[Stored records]

[Start of section]

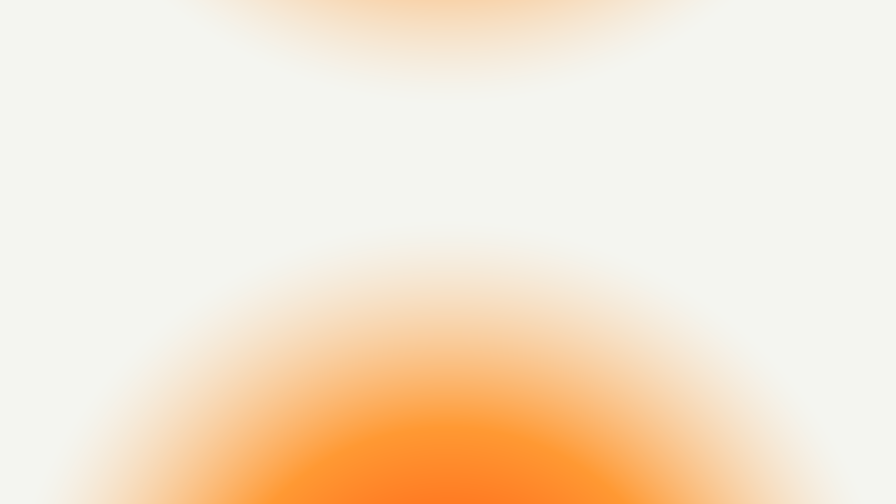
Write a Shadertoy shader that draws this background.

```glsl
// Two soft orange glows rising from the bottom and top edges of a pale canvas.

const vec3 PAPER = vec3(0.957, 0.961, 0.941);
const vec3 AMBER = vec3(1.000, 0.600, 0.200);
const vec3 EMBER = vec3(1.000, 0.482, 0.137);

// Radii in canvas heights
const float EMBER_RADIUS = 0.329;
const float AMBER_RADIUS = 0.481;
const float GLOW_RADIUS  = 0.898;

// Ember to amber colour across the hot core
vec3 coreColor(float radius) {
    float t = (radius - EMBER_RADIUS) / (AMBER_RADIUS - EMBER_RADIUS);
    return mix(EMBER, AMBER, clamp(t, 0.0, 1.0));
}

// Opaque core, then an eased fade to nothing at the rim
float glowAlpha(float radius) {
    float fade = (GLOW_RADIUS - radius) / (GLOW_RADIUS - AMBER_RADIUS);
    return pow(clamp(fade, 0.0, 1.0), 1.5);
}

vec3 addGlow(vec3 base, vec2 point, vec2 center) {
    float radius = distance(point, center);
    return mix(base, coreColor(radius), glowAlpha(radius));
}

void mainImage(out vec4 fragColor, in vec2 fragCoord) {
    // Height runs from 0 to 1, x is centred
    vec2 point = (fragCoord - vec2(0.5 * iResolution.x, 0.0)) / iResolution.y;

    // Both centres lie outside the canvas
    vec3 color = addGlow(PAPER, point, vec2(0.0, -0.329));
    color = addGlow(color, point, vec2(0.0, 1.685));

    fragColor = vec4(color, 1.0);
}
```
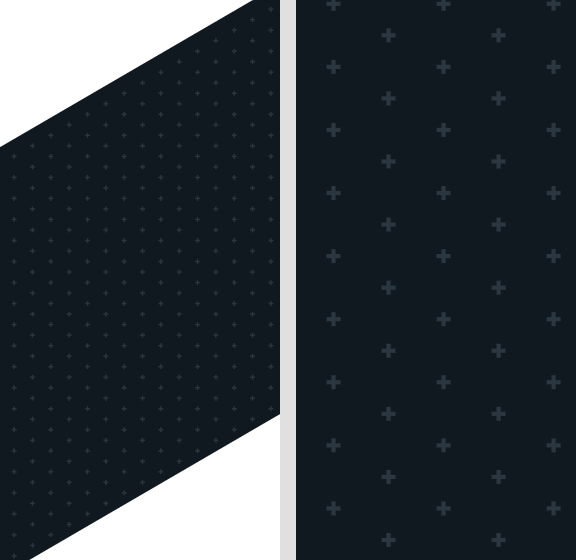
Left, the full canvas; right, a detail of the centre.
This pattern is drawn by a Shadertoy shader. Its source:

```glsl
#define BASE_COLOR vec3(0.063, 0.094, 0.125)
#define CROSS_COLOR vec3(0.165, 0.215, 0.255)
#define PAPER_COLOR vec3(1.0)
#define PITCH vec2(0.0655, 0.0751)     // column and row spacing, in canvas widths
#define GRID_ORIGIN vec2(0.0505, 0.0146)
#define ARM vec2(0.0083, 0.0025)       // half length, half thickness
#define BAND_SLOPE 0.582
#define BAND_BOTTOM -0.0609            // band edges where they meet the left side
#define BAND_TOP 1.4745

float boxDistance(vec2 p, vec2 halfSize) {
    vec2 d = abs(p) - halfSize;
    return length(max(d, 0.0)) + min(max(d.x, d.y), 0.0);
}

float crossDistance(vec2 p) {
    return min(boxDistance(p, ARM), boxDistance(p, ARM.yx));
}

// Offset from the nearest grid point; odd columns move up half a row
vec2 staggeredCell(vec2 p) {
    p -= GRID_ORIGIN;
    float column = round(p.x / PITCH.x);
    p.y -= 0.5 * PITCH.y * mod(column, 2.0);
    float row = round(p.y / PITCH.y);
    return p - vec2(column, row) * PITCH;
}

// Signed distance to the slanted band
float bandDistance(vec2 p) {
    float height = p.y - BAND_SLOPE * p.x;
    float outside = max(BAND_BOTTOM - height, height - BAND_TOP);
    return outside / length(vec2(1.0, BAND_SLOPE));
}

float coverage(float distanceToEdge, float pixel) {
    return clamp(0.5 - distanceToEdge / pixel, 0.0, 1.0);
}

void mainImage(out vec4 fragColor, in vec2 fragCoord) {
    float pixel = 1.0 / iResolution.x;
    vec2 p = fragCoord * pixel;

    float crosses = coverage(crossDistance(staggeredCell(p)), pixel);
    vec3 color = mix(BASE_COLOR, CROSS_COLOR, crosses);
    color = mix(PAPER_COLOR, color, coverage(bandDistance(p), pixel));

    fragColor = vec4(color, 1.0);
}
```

[End of section]

## TASK OBJECTIVE
An exact copy of all entries is needed, with no pictures in it.

## YOUR SOLUTION
Write a Shadertoy shader that draws this background.

```glsl
// Two soft orange glows rising from the bottom and top edges of a pale canvas.

const vec3 PAPER = vec3(0.957, 0.961, 0.941);
const vec3 AMBER = vec3(1.000, 0.600, 0.200);
const vec3 EMBER = vec3(1.000, 0.482, 0.137);

// Radii in canvas heights
const float EMBER_RADIUS = 0.329;
const float AMBER_RADIUS = 0.481;
const float GLOW_RADIUS  = 0.898;

// Ember to amber colour across the hot core
vec3 coreColor(float radius) {
    float t = (radius - EMBER_RADIUS) / (AMBER_RADIUS - EMBER_RADIUS);
    return mix(EMBER, AMBER, clamp(t, 0.0, 1.0));
}

// Opaque core, then an eased fade to nothing at the rim
float glowAlpha(float radius) {
    float fade = (GLOW_RADIUS - radius) / (GLOW_RADIUS - AMBER_RADIUS);
    return pow(clamp(fade, 0.0, 1.0), 1.5);
}

vec3 addGlow(vec3 base, vec2 point, vec2 center) {
    float radius = distance(point, center);
    return mix(base, coreColor(radius), glowAlpha(radius));
}

void mainImage(out vec4 fragColor, in vec2 fragCoord) {
    // Height runs from 0 to 1, x is centred
    vec2 point = (fragCoord - vec2(0.5 * iResolution.x, 0.0)) / iResolution.y;

    // Both centres lie outside the canvas
    vec3 color = addGlow(PAPER, point, vec2(0.0, -0.329));
    color = addGlow(color, point, vec2(0.0, 1.685));

    fragColor = vec4(color, 1.0);
}
```
Left, the full canvas; right, a detail of the centre.
This pattern is drawn by a Shadertoy shader. Its source:

```glsl
#define BASE_COLOR vec3(0.063, 0.094, 0.125)
#define CROSS_COLOR vec3(0.165, 0.215, 0.255)
#define PAPER_COLOR vec3(1.0)
#define PITCH vec2(0.0655, 0.0751)     // column and row spacing, in canvas widths
#define GRID_ORIGIN vec2(0.0505, 0.0146)
#define ARM vec2(0.0083, 0.0025)       // half length, half thickness
#define BAND_SLOPE 0.582
#define BAND_BOTTOM -0.0609            // band edges where they meet the left side
#define BAND_TOP 1.4745

float boxDistance(vec2 p, vec2 halfSize) {
    vec2 d = abs(p) - halfSize;
    return length(max(d, 0.0)) + min(max(d.x, d.y), 0.0);
}

float crossDistance(vec2 p) {
    return min(boxDistance(p, ARM), boxDistance(p, ARM.yx));
}

// Offset from the nearest grid point; odd columns move up half a row
vec2 staggeredCell(vec2 p) {
    p -= GRID_ORIGIN;
    float column = round(p.x / PITCH.x);
    p.y -= 0.5 * PITCH.y * mod(column, 2.0);
    float row = round(p.y / PITCH.y);
    return p - vec2(column, row) * PITCH;
}

// Signed distance to the slanted band
float bandDistance(vec2 p) {
    float height = p.y - BAND_SLOPE * p.x;
    float outside = max(BAND_BOTTOM - height, height - BAND_TOP);
    return outside / length(vec2(1.0, BAND_SLOPE));
}

float coverage(float distanceToEdge, float pixel) {
    return clamp(0.5 - distanceToEdge / pixel, 0.0, 1.0);
}

void mainImage(out vec4 fragColor, in vec2 fragCoord) {
    float pixel = 1.0 / iResolution.x;
    vec2 p = fragCoord * pixel;

    float crosses = coverage(crossDistance(staggeredCell(p)), pixel);
    vec3 color = mix(BASE_COLOR, CROSS_COLOR, crosses);
    color = mix(PAPER_COLOR, color, coverage(bandDistance(p), pixel));

    fragColor = vec4(color, 1.0);
}
```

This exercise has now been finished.